EUROBASKET WOMEN 2011
|Maria Stepanova, playing in her eighth EuroBasket Women, is a player who embodies the huge Russian pedigree that goes up against the Turkish will to enter the history books in this Final|
If historical precedent were all that mattered, Russia would be preparing for their coronation as EuroBasket Women champions in Lodz on Sunday night for the third time in ten years.
Fortunately for Turkey, there are no guarantees in sport. And as the championship comes to its end, there remains the possibility of one last surprise.
Few expected the Turks to be here, still standing, still fighting to the very end.
Stumbling into the quarter-finals, most thought they would fall to Montenegro.
Most were wrong.
Their odds were long against France in the semis. Again they confounded the forecasts.
And now, in their first-ever major finale, with the opportunity to book a place at the 2012 Olympics, they will chase the mother of all shocks.
"This is a huge moment for Turkish basketball," admits centre Nevin Nevlin, who has combined with Nevriye Yilmaz to form a new version of the Twin Towers.
"It's history. We're part of it. We're very proud and we know 70 million people back home are proud of us.
"We played Russia once already and we were proud of how we did. But we're a different team from the first time. We're going to come out and play the same way we did (in the semi-final). We're confident. We believe in ourselves."

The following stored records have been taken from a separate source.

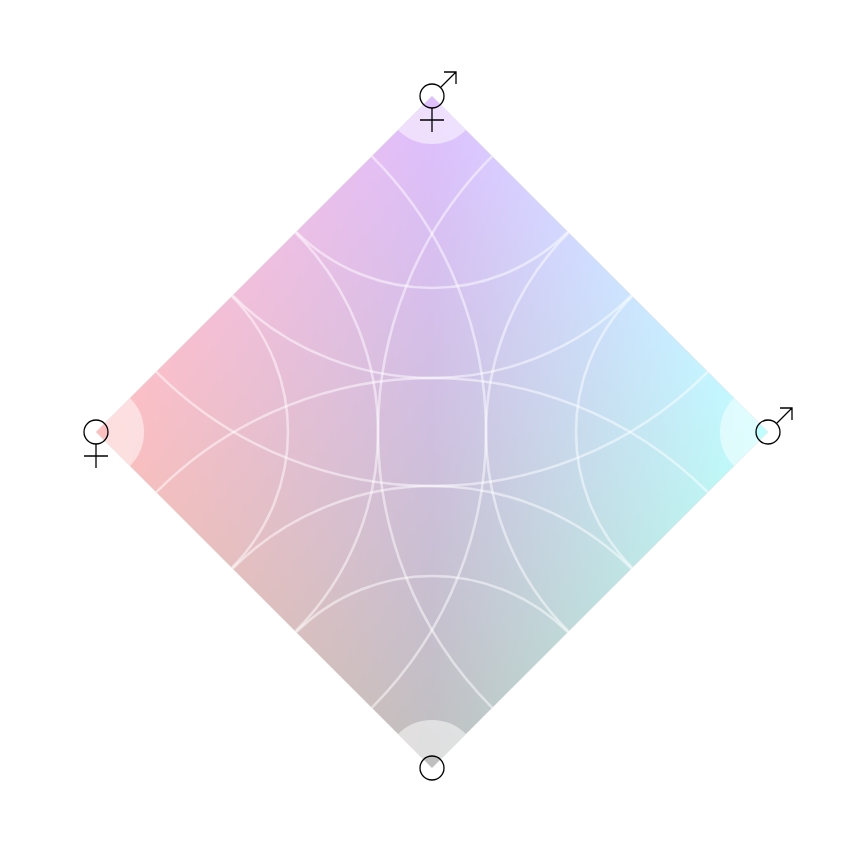
<!DOCTYPE html>
<html lang="en">
<head>
<meta charset="utf-8">
<title>Gender spectrum diagram</title>
<style>
  :root {
    --paper: #ffffff;
    --neutral: #bfbfbf;
    --ink: #000000;
    --guide: #ffffff;
  }
  html, body { margin: 0; background: var(--paper); }
  body { width: 864px; height: 864px; overflow: hidden; }
  .spectrum { display: block; width: 864px; height: 864px; }
  .base { fill: var(--neutral); }
  .tint { mix-blend-mode: screen; }
  .guides { fill: none; stroke: var(--guide); stroke-opacity: .5; stroke-width: 2.5; }
  .corners { fill: none; stroke: var(--guide); stroke-opacity: .5; stroke-width: 36; }
  .symbols { fill: none; stroke: var(--ink); stroke-width: 1.3; }
</style>
</head>
<body>
<svg class="spectrum" viewBox="0 0 864 864" role="img" aria-label="Diamond-shaped colour spectrum between female, male, both and neither">
  <defs>
    <clipPath id="diamond"><polygon points="432,96 768,432 432,768 96,432"/></clipPath>
    <polygon id="left-half" points="432,96 432,768 96,432"/>
    <polygon id="right-half" points="432,96 768,432 432,768"/>

    <linearGradient id="left-red" gradientUnits="userSpaceOnUse" x1="432" y1="768" x2="28.8" y2="633.6">
      <stop offset="0" stop-color="#000000"/><stop offset="1" stop-color="#ff0000"/>
    </linearGradient>
    <linearGradient id="left-blue" gradientUnits="userSpaceOnUse" x1="264" y1="600" x2="600" y2="264">
      <stop offset="0" stop-color="#000000"/><stop offset="1" stop-color="#0000ff"/>
    </linearGradient>
    <linearGradient id="right-red" gradientUnits="userSpaceOnUse" x1="600" y1="600" x2="264" y2="264">
      <stop offset="0" stop-color="#000000"/><stop offset="1" stop-color="#800000"/>
    </linearGradient>
    <linearGradient id="right-green" gradientUnits="userSpaceOnUse" x1="432" y1="432" x2="768" y2="432">
      <stop offset="0" stop-color="#000000"/><stop offset="1" stop-color="#00ff00"/>
    </linearGradient>
    <linearGradient id="right-blue" gradientUnits="userSpaceOnUse" x1="432" y1="768" x2="768" y2="432">
      <stop offset="0" stop-color="#000000"/><stop offset="1" stop-color="#0000ff"/>
    </linearGradient>

    <g id="rings">
      <circle r="192"/>
      <circle r="282"/>
      <circle r="390"/>
    </g>
    <circle id="corner" r="30"/>
    <circle id="body-sign" r="12"/>
    <path id="female-stem" d="M0 12V36M-12 24H12"/>
    <path id="male-arrow" d="M8.5 -8.5L24 -24M12 -24H24V-12"/>
  </defs>

  <g class="field">
    <polygon class="base" points="432,96 768,432 432,768 96,432"/>
    <use class="tint" href="#left-half" fill="url(#left-red)"/>
    <use class="tint" href="#left-half" fill="url(#left-blue)"/>
    <use class="tint" href="#right-half" fill="url(#right-red)"/>
    <use class="tint" href="#right-half" fill="url(#right-green)"/>
    <use class="tint" href="#right-half" fill="url(#right-blue)"/>
  </g>

  <g clip-path="url(#diamond)">
    <g class="guides">
      <use href="#rings" x="432" y="96"/>
      <use href="#rings" x="768" y="432"/>
      <use href="#rings" x="432" y="768"/>
      <use href="#rings" x="96" y="432"/>
    </g>
    <g class="corners">
      <use href="#corner" x="432" y="96"/>
      <use href="#corner" x="768" y="432"/>
      <use href="#corner" x="432" y="768"/>
      <use href="#corner" x="96" y="432"/>
    </g>
  </g>

  <g class="symbols">
    <g id="both" transform="translate(432 96)">
      <use href="#body-sign"/><use href="#female-stem"/><use href="#male-arrow"/>
    </g>
    <g id="male" transform="translate(768 432)">
      <use href="#body-sign"/><use href="#male-arrow"/>
    </g>
    <g id="neither" transform="translate(432 768)">
      <use href="#body-sign"/>
    </g>
    <g id="female" transform="translate(96 432)">
      <use href="#body-sign"/><use href="#female-stem"/>
    </g>
  </g>
</svg>
</body>
</html>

If the Turks have improved immensely since losing to the Russians two weeks ago, their final opponents have been transformed.
The 2009 silver medallists stuttered and stumbled through the opening two rounds in Bydgoszcz, requiring a narrow victory over Great Britain to advance to the latter stages.
The traditional power looked to be fading. Reports of their demise were premature.
In the semi against the Czechs, the old swagger and confidence was back. Except it is now propelled by their new generation who have made their presence felt.
And while four players now have their chance to earn a third European gold, their younger team-mates possess dreams of their own.
"I feel like it's a great mix," states Svetlana Abrosimova.
"We have experienced players who are still at the top of their game and younger players who probably are not as well known. You have me, (Ilona) Korstin, (Maria) Stepanova. But when you add someone new, it's not easy to adjust."
Turkey will try to cope. Russia is the favourites but sport's greatest tradition is the possibility of a surprise. Watch and see.
Head-to-Head: In the opening round, Russia was an 80-65 winner over Turkey, building an unassailable 29-7 advantage after the first quarter.
Last Time Out: In the semi-finals, Elena Danilochkina hit 18 points as the Russians crushed the Czech Republic 85-53. Turkey showed immense courage to beat France 68-62 in overtime.
Key Match-Up: Danilochkina v Birsel Vardarli. The two points guards came up big in the semis with the Russian underlining her central role with a mature performance. Vardarli, despite missing two free-throws at the end of regulation, held her team together when the pressure was on.
Key Stat: Russia is the competition's highest scoring team (70.3ppg). Turkey is second in lowest field goals allowed (21.0). Defence is going to be the key.
X-Factor: The two coaches. Both Russia's Boris Sokolovsky and Turkey's Ceyhun Yıldızoğlu have adjusted their rotations depending on the opposition, giving their teams a touch of unpredictability even as the tournament has progressed. Expect the unexpected again.
Sounding Off: "The medal is the biggest motivation for us. We need to put a lot of energy into it. Turkey runs all the time. They'll bring the unexpected. We need to deal with that," said Russia forward Ilona Korstin.